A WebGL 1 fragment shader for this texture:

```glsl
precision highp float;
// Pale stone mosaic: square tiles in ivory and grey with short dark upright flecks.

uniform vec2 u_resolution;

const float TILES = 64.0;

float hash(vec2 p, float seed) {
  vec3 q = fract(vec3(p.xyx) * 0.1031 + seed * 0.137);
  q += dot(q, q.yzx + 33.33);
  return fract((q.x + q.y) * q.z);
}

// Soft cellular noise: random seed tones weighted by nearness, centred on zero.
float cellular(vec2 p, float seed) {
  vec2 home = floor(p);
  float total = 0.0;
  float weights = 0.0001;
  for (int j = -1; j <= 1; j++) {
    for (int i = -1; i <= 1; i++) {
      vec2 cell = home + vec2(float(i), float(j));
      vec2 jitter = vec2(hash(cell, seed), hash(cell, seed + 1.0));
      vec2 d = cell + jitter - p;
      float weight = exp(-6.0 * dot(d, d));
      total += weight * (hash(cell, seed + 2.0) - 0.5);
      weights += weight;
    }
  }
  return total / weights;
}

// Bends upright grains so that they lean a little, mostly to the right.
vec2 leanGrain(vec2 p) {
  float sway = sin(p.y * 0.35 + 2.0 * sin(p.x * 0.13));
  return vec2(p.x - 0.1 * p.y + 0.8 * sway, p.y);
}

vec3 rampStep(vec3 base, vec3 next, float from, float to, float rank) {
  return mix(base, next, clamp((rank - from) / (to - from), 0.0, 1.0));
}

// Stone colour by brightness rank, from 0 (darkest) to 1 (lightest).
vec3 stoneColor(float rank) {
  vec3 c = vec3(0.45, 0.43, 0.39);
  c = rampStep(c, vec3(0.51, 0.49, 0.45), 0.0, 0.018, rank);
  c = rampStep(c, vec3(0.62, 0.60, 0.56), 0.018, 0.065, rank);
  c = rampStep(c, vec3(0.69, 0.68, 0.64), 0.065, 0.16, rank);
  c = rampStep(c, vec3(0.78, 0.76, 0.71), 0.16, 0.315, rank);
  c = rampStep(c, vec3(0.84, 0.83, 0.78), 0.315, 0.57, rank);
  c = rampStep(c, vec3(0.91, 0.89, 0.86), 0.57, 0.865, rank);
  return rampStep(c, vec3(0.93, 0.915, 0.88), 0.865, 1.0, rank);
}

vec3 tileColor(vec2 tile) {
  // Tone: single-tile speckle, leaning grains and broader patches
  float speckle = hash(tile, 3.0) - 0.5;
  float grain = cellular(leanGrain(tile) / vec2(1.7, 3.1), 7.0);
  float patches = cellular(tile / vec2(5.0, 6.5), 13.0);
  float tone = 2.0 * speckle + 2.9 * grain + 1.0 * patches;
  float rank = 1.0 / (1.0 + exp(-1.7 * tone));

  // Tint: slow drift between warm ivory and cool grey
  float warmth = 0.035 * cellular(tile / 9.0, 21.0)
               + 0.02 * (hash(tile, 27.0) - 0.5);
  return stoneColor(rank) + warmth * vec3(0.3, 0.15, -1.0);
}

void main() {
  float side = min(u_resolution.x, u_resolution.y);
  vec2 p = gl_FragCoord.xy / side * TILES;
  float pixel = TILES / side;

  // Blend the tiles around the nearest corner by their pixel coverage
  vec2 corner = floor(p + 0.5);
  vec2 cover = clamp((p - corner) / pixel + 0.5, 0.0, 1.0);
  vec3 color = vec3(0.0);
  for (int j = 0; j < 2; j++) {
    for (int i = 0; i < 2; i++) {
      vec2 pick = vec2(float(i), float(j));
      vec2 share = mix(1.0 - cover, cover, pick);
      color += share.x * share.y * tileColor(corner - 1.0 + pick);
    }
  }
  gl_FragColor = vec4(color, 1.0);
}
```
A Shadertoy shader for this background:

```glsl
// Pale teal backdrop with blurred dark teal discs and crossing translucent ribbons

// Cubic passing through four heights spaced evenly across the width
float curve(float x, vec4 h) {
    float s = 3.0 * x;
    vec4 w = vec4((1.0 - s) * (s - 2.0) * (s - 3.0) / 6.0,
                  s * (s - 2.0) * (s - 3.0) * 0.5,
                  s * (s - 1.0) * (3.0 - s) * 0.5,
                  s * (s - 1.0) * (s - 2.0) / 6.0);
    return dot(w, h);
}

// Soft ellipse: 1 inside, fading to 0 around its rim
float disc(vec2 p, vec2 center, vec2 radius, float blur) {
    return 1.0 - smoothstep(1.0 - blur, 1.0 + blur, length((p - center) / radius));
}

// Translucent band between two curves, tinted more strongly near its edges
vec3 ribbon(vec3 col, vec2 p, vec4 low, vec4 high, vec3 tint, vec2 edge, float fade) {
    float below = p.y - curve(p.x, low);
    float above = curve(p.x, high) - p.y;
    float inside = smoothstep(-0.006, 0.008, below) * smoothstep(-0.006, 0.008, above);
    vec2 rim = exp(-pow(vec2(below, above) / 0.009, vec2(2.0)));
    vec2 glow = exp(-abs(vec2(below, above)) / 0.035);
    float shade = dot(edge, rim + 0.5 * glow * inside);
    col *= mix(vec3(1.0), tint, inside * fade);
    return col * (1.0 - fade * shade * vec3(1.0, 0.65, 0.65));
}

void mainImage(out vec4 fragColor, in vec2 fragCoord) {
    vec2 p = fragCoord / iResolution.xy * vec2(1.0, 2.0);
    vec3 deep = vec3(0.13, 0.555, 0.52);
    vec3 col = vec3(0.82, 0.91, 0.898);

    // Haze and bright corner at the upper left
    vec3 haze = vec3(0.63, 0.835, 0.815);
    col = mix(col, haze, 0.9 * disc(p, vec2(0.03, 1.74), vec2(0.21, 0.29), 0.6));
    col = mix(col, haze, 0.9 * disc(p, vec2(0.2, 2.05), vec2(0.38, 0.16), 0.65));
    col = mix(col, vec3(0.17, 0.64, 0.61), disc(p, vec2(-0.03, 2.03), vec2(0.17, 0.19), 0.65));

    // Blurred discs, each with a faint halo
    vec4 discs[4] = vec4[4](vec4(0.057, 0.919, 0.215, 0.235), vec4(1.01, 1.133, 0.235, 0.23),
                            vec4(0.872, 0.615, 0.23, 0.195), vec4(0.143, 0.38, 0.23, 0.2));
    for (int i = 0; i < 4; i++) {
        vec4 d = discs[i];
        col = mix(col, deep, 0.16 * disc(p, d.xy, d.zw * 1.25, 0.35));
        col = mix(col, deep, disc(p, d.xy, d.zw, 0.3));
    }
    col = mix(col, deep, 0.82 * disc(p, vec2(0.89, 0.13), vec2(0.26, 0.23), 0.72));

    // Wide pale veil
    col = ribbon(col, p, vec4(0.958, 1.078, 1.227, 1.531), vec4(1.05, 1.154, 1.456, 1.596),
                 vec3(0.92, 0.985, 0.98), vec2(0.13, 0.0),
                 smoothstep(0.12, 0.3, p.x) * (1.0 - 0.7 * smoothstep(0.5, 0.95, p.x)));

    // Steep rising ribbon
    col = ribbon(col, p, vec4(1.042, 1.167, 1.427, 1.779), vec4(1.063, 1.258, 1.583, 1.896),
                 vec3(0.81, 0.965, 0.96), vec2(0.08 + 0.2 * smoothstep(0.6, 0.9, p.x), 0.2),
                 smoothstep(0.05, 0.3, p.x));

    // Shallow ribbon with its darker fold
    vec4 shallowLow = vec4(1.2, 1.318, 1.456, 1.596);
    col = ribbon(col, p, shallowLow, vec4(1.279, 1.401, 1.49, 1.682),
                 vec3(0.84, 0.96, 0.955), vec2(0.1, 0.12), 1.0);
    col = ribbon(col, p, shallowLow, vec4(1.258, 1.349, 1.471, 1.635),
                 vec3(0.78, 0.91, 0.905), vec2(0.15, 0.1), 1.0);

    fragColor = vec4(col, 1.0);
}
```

────────

** HOW TO COMPLETE THIS TASK **
Print the records above exactly as they appear.

** WRITTEN ANSWER **
A WebGL 1 fragment shader for this texture:

```glsl
precision highp float;
// Pale stone mosaic: square tiles in ivory and grey with short dark upright flecks.

uniform vec2 u_resolution;

const float TILES = 64.0;

float hash(vec2 p, float seed) {
  vec3 q = fract(vec3(p.xyx) * 0.1031 + seed * 0.137);
  q += dot(q, q.yzx + 33.33);
  return fract((q.x + q.y) * q.z);
}

// Soft cellular noise: random seed tones weighted by nearness, centred on zero.
float cellular(vec2 p, float seed) {
  vec2 home = floor(p);
  float total = 0.0;
  float weights = 0.0001;
  for (int j = -1; j <= 1; j++) {
    for (int i = -1; i <= 1; i++) {
      vec2 cell = home + vec2(float(i), float(j));
      vec2 jitter = vec2(hash(cell, seed), hash(cell, seed + 1.0));
      vec2 d = cell + jitter - p;
      float weight = exp(-6.0 * dot(d, d));
      total += weight * (hash(cell, seed + 2.0) - 0.5);
      weights += weight;
    }
  }
  return total / weights;
}

// Bends upright grains so that they lean a little, mostly to the right.
vec2 leanGrain(vec2 p) {
  float sway = sin(p.y * 0.35 + 2.0 * sin(p.x * 0.13));
  return vec2(p.x - 0.1 * p.y + 0.8 * sway, p.y);
}

vec3 rampStep(vec3 base, vec3 next, float from, float to, float rank) {
  return mix(base, next, clamp((rank - from) / (to - from), 0.0, 1.0));
}

// Stone colour by brightness rank, from 0 (darkest) to 1 (lightest).
vec3 stoneColor(float rank) {
  vec3 c = vec3(0.45, 0.43, 0.39);
  c = rampStep(c, vec3(0.51, 0.49, 0.45), 0.0, 0.018, rank);
  c = rampStep(c, vec3(0.62, 0.60, 0.56), 0.018, 0.065, rank);
  c = rampStep(c, vec3(0.69, 0.68, 0.64), 0.065, 0.16, rank);
  c = rampStep(c, vec3(0.78, 0.76, 0.71), 0.16, 0.315, rank);
  c = rampStep(c, vec3(0.84, 0.83, 0.78), 0.315, 0.57, rank);
  c = rampStep(c, vec3(0.91, 0.89, 0.86), 0.57, 0.865, rank);
  return rampStep(c, vec3(0.93, 0.915, 0.88), 0.865, 1.0, rank);
}

vec3 tileColor(vec2 tile) {
  // Tone: single-tile speckle, leaning grains and broader patches
  float speckle = hash(tile, 3.0) - 0.5;
  float grain = cellular(leanGrain(tile) / vec2(1.7, 3.1), 7.0);
  float patches = cellular(tile / vec2(5.0, 6.5), 13.0);
  float tone = 2.0 * speckle + 2.9 * grain + 1.0 * patches;
  float rank = 1.0 / (1.0 + exp(-1.7 * tone));

  // Tint: slow drift between warm ivory and cool grey
  float warmth = 0.035 * cellular(tile / 9.0, 21.0)
               + 0.02 * (hash(tile, 27.0) - 0.5);
  return stoneColor(rank) + warmth * vec3(0.3, 0.15, -1.0);
}

void main() {
  float side = min(u_resolution.x, u_resolution.y);
  vec2 p = gl_FragCoord.xy / side * TILES;
  float pixel = TILES / side;

  // Blend the tiles around the nearest corner by their pixel coverage
  vec2 corner = floor(p + 0.5);
  vec2 cover = clamp((p - corner) / pixel + 0.5, 0.0, 1.0);
  vec3 color = vec3(0.0);
  for (int j = 0; j < 2; j++) {
    for (int i = 0; i < 2; i++) {
      vec2 pick = vec2(float(i), float(j));
      vec2 share = mix(1.0 - cover, cover, pick);
      color += share.x * share.y * tileColor(corner - 1.0 + pick);
    }
  }
  gl_FragColor = vec4(color, 1.0);
}
```
A Shadertoy shader for this background:

```glsl
// Pale teal backdrop with blurred dark teal discs and crossing translucent ribbons

// Cubic passing through four heights spaced evenly across the width
float curve(float x, vec4 h) {
    float s = 3.0 * x;
    vec4 w = vec4((1.0 - s) * (s - 2.0) * (s - 3.0) / 6.0,
                  s * (s - 2.0) * (s - 3.0) * 0.5,
                  s * (s - 1.0) * (3.0 - s) * 0.5,
                  s * (s - 1.0) * (s - 2.0) / 6.0);
    return dot(w, h);
}

// Soft ellipse: 1 inside, fading to 0 around its rim
float disc(vec2 p, vec2 center, vec2 radius, float blur) {
    return 1.0 - smoothstep(1.0 - blur, 1.0 + blur, length((p - center) / radius));
}

// Translucent band between two curves, tinted more strongly near its edges
vec3 ribbon(vec3 col, vec2 p, vec4 low, vec4 high, vec3 tint, vec2 edge, float fade) {
    float below = p.y - curve(p.x, low);
    float above = curve(p.x, high) - p.y;
    float inside = smoothstep(-0.006, 0.008, below) * smoothstep(-0.006, 0.008, above);
    vec2 rim = exp(-pow(vec2(below, above) / 0.009, vec2(2.0)));
    vec2 glow = exp(-abs(vec2(below, above)) / 0.035);
    float shade = dot(edge, rim + 0.5 * glow * inside);
    col *= mix(vec3(1.0), tint, inside * fade);
    return col * (1.0 - fade * shade * vec3(1.0, 0.65, 0.65));
}

void mainImage(out vec4 fragColor, in vec2 fragCoord) {
    vec2 p = fragCoord / iResolution.xy * vec2(1.0, 2.0);
    vec3 deep = vec3(0.13, 0.555, 0.52);
    vec3 col = vec3(0.82, 0.91, 0.898);

    // Haze and bright corner at the upper left
    vec3 haze = vec3(0.63, 0.835, 0.815);
    col = mix(col, haze, 0.9 * disc(p, vec2(0.03, 1.74), vec2(0.21, 0.29), 0.6));
    col = mix(col, haze, 0.9 * disc(p, vec2(0.2, 2.05), vec2(0.38, 0.16), 0.65));
    col = mix(col, vec3(0.17, 0.64, 0.61), disc(p, vec2(-0.03, 2.03), vec2(0.17, 0.19), 0.65));

    // Blurred discs, each with a faint halo
    vec4 discs[4] = vec4[4](vec4(0.057, 0.919, 0.215, 0.235), vec4(1.01, 1.133, 0.235, 0.23),
                            vec4(0.872, 0.615, 0.23, 0.195), vec4(0.143, 0.38, 0.23, 0.2));
    for (int i = 0; i < 4; i++) {
        vec4 d = discs[i];
        col = mix(col, deep, 0.16 * disc(p, d.xy, d.zw * 1.25, 0.35));
        col = mix(col, deep, disc(p, d.xy, d.zw, 0.3));
    }
    col = mix(col, deep, 0.82 * disc(p, vec2(0.89, 0.13), vec2(0.26, 0.23), 0.72));

    // Wide pale veil
    col = ribbon(col, p, vec4(0.958, 1.078, 1.227, 1.531), vec4(1.05, 1.154, 1.456, 1.596),
                 vec3(0.92, 0.985, 0.98), vec2(0.13, 0.0),
                 smoothstep(0.12, 0.3, p.x) * (1.0 - 0.7 * smoothstep(0.5, 0.95, p.x)));

    // Steep rising ribbon
    col = ribbon(col, p, vec4(1.042, 1.167, 1.427, 1.779), vec4(1.063, 1.258, 1.583, 1.896),
                 vec3(0.81, 0.965, 0.96), vec2(0.08 + 0.2 * smoothstep(0.6, 0.9, p.x), 0.2),
                 smoothstep(0.05, 0.3, p.x));

    // Shallow ribbon with its darker fold
    vec4 shallowLow = vec4(1.2, 1.318, 1.456, 1.596);
    col = ribbon(col, p, shallowLow, vec4(1.279, 1.401, 1.49, 1.682),
                 vec3(0.84, 0.96, 0.955), vec2(0.1, 0.12), 1.0);
    col = ribbon(col, p, shallowLow, vec4(1.258, 1.349, 1.471, 1.635),
                 vec3(0.78, 0.91, 0.905), vec2(0.15, 0.1), 1.0);

    fragColor = vec4(col, 1.0);
}
```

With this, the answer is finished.